Precinct 4 Commissioner Joe Price said he’s taken at least one call from individuals who indicated they were very close to having to go out of business due to the COVID-19 regulations for business closures.
“Is it the government’s responsibility to control common sense?” Barker asked.
Bartley said extending the order wouldn’t match if the Governor today issues guidelines resending the closures and allowing businesses to open back up.
After the discussion, Newsom’s motion and the second to withdraw the motion to extend the amended declaration were taken back. The court entered into recess, with the intent to reconvene after the governor’s press conference this afternoon, to determine what if any action will be taken regarding an extension of the public health safety disaster declaration. If no action is taken, the second amended county disaster declaration put on by Newsom last week will expire.
A work session with the various county departments convened in the interim.
The court reconvened in regular session following the Governor’s afternoon press conference. They discussed the changes outlined by Governor Greg Abbott in executive order 18, which will start May 1. Retail businesses libraries, museums, dine-in restaurants, movie theaters and shopping malls are allowed to reopen for in-store shopping and business with occupancy limited to 25 percent in each, with options to open up to 50 percent occupancy in counties that have five or fewer COVID-19 cases.

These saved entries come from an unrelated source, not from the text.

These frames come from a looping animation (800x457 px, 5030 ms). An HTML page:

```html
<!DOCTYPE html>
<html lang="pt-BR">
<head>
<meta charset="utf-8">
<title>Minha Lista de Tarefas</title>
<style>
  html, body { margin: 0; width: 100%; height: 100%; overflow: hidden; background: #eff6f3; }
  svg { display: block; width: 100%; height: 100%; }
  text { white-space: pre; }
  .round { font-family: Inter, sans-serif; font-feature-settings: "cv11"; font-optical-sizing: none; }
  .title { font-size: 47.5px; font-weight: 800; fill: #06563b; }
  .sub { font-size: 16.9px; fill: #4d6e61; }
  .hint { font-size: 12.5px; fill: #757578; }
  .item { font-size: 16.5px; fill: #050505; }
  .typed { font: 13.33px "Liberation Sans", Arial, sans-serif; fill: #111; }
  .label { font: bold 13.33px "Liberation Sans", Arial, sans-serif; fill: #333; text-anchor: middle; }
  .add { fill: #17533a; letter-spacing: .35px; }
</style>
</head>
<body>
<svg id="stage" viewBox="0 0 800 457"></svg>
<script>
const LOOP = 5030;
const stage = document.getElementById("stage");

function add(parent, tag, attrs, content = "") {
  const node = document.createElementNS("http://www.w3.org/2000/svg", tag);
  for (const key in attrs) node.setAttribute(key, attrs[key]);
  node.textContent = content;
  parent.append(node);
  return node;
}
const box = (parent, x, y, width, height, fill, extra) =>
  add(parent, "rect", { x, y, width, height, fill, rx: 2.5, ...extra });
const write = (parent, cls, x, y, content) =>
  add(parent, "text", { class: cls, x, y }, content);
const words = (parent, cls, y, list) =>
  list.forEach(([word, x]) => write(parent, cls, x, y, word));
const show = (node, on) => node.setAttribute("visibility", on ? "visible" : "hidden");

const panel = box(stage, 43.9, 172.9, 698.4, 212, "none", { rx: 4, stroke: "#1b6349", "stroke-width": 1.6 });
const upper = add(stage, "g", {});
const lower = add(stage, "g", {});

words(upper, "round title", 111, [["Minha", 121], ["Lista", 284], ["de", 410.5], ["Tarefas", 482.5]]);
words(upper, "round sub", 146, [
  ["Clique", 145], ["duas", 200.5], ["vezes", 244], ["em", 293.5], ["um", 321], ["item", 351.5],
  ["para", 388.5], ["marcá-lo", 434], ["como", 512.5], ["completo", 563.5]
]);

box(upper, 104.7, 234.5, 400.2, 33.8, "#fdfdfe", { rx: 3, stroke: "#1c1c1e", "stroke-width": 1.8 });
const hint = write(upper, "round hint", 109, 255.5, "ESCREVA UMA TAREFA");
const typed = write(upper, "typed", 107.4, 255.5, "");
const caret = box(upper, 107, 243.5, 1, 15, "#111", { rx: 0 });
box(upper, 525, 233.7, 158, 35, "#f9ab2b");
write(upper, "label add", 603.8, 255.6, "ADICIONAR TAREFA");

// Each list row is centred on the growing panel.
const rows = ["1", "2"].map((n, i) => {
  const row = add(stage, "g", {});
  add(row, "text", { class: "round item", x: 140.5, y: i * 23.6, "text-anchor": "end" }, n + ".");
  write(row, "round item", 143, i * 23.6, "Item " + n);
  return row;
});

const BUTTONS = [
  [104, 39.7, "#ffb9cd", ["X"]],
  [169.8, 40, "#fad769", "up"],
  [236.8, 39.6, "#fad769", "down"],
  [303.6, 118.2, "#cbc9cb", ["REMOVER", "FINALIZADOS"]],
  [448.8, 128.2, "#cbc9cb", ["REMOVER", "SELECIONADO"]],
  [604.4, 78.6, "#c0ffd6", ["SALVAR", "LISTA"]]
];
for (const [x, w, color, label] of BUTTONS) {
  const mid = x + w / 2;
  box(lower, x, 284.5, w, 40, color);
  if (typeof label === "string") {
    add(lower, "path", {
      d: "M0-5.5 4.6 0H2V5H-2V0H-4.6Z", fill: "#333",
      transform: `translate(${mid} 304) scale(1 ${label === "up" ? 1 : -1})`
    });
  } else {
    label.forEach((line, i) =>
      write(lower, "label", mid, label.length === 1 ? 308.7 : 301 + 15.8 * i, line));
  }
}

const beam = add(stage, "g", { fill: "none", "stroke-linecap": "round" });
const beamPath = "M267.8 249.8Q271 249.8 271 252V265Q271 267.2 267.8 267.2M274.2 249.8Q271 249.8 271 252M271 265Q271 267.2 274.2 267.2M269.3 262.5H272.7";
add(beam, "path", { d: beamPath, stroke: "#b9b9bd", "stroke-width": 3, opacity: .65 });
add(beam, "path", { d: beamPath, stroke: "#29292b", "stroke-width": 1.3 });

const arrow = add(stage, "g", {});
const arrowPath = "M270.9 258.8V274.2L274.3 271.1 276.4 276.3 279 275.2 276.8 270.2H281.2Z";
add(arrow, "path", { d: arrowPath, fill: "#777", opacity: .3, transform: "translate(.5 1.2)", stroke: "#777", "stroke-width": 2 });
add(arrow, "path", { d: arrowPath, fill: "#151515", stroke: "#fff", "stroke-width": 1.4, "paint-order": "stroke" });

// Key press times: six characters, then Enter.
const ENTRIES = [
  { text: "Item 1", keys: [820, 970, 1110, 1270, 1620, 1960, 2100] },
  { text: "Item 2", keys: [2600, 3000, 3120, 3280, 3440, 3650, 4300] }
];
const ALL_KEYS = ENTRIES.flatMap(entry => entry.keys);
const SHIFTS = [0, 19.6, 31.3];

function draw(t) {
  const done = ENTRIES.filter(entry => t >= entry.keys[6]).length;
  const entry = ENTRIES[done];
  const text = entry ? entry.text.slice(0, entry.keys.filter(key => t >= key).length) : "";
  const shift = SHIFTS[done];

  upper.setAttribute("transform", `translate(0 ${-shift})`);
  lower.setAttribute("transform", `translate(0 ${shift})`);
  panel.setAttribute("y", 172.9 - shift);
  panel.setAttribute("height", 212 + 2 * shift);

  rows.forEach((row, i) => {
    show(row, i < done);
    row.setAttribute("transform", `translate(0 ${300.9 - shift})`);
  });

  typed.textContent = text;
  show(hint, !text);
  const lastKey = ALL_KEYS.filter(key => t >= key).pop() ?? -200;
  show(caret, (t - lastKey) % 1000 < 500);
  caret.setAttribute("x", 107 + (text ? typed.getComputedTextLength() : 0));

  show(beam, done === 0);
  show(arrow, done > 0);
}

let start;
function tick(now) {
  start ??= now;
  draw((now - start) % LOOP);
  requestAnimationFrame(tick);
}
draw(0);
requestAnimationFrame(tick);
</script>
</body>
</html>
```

Certain guidelines must be followed as well.
Local government operations for permitting, records and document filing services may reopen as well. Golf courses can reopen, and outdoor sports with up to four participants with distancing parameters observed may be reopened. Individuals working alone in an office too may provide services under the new order.
Nursing homes and facilities of that nature will remain closed to visitors during Phase I of the Governor’s plan to reopen state services and businesses.
Churches can conduct religious services provided they observe social distancing.
Hopkins County Regional Civic Center General Manager Lonnie Fox asked what that would mean for events at the Civic Center. Most gatherings, especially large gatherings, are still a ways off — until at least May 18 when the Governor said Phase II could potentially go into effect if Texans continues to do their part, observing guidelines, to reduce the spread of COVID-19.
Concern was expressed by the commissioners and judge for some businesses that were not specifically listed to reopen.
The Commissioners Court agreed to once again recess the meeting, which is to resume at 10 a.m. Tuesday, April 28. That will give Newsom and the commissioners more time to delve into the guidelines and potentially recommend and consider approving a second amended disaster declaration in accordance with the Executive Order 18.